There are many villages around the Veluwe with their own cafés, restaurants or pancake joints to rest the legs and indulge in local treats. Besides the nature, quiet and new sights, those are your highlights.
Much like our end of cycling early dinner next door to our bike rental place. This smoked salmon sandwich was absolutely delicious. Tired but content after that feast we head to Arnhem.
8) Arnhem’s Aardvark and Rosendael Castle’s Cheats – Gelderland
Here we spend the night right next door to Arnhem’s Aardvark. The animal made of red stone -lies flat on its back in the Bartokpark. It’s a droll view, the hindlegs in mid-air, the ears flopped to the ground on either side of his golden party hat.
The statue is 30 meters long and weighs 150,000 kilograms, and was a gift from the nearby Burgers’ Zoo to the city. The artist (Florentijn Hofman) responsible for the design is also known for massive yellow ducks you’d normally associate with your bathtub.
The aardvark makes for great pictures, fun discussions and even better climbing.
The city itself has a very nice feel to it, and is now on our list for a long weekend away, sometime soon.
Castle Rosedael in province of Gelderland
On the last day of our week-long Dutch road trip, we visit Rosendael Castle. A beautifully restored castle that has housed families for over 700 years until the forties of last century.
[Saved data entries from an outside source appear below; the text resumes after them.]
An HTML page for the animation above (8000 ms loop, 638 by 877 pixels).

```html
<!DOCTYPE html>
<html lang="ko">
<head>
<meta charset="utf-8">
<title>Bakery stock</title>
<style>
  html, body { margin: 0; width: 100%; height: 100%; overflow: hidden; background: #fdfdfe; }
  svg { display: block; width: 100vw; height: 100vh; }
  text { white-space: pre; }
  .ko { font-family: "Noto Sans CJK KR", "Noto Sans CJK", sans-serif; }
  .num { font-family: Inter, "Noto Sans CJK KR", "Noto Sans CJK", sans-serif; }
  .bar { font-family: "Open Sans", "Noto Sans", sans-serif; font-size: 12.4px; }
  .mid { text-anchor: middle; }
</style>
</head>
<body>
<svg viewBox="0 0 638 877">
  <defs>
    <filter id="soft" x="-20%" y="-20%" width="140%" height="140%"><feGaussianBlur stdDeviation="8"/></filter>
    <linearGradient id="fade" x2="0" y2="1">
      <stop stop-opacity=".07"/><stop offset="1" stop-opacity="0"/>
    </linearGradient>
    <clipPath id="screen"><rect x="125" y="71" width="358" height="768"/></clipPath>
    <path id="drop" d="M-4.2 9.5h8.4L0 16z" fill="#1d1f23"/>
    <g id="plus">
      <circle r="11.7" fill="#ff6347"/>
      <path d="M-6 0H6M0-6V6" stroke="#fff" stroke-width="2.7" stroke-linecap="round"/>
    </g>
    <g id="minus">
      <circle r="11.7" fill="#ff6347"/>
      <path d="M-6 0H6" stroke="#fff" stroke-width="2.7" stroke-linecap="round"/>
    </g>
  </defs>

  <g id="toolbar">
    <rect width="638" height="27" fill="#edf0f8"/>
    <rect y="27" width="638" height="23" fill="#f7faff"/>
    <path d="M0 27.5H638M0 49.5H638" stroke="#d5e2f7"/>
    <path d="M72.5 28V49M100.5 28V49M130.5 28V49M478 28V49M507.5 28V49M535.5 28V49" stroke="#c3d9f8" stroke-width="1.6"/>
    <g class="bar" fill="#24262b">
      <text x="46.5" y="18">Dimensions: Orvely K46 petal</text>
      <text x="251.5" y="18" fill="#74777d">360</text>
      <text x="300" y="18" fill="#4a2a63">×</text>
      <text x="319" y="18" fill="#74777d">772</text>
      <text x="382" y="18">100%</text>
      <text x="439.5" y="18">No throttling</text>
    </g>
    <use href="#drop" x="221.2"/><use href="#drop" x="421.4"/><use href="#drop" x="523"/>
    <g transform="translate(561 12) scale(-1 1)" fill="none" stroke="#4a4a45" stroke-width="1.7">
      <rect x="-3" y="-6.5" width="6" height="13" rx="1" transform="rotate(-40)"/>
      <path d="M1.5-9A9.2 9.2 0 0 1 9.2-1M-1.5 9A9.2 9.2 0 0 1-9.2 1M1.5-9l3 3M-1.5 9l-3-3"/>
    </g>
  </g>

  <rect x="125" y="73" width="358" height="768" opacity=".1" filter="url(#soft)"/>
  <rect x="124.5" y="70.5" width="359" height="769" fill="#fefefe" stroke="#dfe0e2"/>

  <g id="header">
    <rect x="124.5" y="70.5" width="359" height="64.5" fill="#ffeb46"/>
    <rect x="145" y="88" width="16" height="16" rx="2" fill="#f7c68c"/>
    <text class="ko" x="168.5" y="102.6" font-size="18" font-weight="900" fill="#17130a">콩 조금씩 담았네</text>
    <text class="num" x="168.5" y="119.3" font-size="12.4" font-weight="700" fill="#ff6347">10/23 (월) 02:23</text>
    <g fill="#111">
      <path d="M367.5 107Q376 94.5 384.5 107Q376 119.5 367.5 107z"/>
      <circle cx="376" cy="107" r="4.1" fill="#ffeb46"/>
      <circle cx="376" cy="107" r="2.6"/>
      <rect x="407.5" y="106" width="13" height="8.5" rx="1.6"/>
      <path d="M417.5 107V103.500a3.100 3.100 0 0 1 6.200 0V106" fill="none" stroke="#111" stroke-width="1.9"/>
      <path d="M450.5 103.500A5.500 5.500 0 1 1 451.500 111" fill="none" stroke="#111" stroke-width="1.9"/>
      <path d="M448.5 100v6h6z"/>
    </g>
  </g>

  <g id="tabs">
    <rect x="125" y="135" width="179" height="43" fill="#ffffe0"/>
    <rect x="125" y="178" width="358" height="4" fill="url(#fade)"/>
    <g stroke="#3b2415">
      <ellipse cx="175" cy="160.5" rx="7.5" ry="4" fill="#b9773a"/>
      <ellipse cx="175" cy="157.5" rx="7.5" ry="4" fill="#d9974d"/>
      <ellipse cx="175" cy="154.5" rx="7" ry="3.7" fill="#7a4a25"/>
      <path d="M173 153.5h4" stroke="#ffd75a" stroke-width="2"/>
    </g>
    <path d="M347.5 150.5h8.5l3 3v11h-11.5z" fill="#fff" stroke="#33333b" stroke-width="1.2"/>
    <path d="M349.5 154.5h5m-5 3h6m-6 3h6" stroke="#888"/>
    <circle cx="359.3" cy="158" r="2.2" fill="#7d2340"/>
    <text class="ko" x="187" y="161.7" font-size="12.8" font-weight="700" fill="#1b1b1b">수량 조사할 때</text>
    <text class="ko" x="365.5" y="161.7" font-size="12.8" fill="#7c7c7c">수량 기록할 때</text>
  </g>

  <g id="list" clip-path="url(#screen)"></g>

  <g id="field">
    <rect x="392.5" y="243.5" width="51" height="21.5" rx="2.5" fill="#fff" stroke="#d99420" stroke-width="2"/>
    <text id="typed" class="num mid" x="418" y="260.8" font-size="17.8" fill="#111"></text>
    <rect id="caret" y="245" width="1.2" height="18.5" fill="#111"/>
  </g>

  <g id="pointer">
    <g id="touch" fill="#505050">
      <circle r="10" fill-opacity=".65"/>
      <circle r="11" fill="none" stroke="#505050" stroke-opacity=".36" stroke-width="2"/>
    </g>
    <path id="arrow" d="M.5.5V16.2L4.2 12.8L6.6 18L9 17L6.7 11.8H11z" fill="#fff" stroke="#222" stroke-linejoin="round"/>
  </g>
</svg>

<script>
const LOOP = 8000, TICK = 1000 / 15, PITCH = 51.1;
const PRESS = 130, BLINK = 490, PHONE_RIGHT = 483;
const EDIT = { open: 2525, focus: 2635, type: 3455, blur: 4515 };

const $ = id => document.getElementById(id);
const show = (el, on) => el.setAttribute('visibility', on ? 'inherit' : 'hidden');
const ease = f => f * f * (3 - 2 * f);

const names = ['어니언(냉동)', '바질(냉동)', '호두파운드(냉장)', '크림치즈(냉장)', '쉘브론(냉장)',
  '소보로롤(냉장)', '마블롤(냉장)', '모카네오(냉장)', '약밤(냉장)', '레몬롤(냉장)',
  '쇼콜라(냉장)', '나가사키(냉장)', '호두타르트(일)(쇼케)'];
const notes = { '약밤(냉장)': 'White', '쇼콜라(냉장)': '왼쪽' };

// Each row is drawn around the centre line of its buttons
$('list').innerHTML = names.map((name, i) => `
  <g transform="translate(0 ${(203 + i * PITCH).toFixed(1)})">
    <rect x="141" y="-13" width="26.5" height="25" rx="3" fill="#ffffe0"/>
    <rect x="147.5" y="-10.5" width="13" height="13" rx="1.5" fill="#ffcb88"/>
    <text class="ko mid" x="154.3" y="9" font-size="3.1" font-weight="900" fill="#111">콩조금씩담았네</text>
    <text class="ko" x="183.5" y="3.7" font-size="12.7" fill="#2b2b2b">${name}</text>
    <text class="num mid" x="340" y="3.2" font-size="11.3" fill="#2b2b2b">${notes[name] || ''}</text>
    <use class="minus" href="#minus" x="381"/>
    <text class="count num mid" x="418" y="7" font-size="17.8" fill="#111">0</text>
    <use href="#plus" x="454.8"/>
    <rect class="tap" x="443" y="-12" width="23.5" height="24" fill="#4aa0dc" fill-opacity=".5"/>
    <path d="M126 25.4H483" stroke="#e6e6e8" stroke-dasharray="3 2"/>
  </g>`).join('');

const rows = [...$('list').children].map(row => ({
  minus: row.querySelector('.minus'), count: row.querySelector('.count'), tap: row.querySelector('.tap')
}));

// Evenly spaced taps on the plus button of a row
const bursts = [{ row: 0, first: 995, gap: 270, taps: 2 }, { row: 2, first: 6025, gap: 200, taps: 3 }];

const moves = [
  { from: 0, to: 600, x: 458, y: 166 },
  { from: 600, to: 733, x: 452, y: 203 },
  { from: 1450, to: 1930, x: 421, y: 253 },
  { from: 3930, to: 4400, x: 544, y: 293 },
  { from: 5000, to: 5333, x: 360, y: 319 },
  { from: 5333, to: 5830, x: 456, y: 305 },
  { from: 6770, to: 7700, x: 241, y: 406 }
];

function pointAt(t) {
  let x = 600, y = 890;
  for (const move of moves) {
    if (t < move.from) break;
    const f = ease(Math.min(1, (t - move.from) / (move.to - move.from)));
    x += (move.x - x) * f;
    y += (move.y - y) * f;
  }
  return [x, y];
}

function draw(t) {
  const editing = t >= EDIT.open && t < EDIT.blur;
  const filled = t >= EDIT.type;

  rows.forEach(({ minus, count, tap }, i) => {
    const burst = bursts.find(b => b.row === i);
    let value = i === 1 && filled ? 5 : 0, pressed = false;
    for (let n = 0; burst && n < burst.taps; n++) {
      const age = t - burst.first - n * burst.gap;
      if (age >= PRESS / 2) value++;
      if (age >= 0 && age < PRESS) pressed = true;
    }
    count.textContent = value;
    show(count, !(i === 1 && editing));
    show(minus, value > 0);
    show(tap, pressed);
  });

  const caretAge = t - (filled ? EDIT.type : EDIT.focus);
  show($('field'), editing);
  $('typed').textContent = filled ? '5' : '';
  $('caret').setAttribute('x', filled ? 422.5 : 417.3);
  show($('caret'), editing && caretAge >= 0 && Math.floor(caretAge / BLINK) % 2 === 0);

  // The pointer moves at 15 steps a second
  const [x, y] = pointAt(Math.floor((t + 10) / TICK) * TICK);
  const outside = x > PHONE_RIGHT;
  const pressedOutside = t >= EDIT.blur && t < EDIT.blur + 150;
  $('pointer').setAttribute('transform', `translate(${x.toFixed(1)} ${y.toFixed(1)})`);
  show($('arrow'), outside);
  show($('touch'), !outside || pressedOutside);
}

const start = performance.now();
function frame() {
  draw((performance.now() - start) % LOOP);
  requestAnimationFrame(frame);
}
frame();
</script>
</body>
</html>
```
The castle and donjon are in pristine shape to show off the life between the 1900-1940s. The furniture, paintings and the decadent marble champagne fountain all help cement the image.
What the place maybe more known for is its grounds. In earlier centuries, more formal gardens with stricter lines and dedicated areas like rose gardens and such. Afterwards the grounds were redesigned along the landscape style that still gives it that well-kept but now more natural feel.
There are several areas with sculptures and fun additions, like the tea cupola or the arty shells gallery that’s the background for the castle’s cheats. These have all been part of the garden since 1721.
So, what are these cheats? They’re fountains. Tiny little fountains spurting up from the ground when you least expect it, thus having provided surprise and laughter – and wet clothes – for almost 300 years.
It is one of the reasons why the grounds of Rosendael Castle are worth the visit. Not only, does it have the cheats, there also is a ‘bare-feet-path’ to feel the different ground coverings yourself. Besides that, try the suspension bridge here too. Walk slow and by yourself, your feet may stay dry, any other way…all bets are off.
Ponds and fountains
Walk the grounds and see how the series of ponds at different levels were built so that gravity and water pressure ensured the fountain spouting in the main pond.
A week through half of our provinces
Our road trip flew by and though it was a little more involved because of the Corona measures, it was fantastic. We got to see some cool new places, take part in Wadlopen, cycle over the Veluwe, sniffed some history and simply spend time together as a family.
One of the things I realized during this trip is that the Netherlands, and its separate provinces, each actually have their own traditional foods. And they’re quite interesting too.
So, over the next couple of months I’ll be writing about some highlights of each province and post the recipes of two of their traditional foods. Whenever possible, I’ll include what I thought about the dishes or snacks once I made them.
If there is one thing we learned, it’s that tourism doesn’t necessarily means far-flung countries. Getting reacquainted with your own can be just as interesting.
Where I can easily say ‘country’ with regard to the Netherlands (it’s so small!), maybe for you it’s getting to know your city, your territory or your province or state.
Whichever it will be, go explore and tell me; what is your local tourism highlight?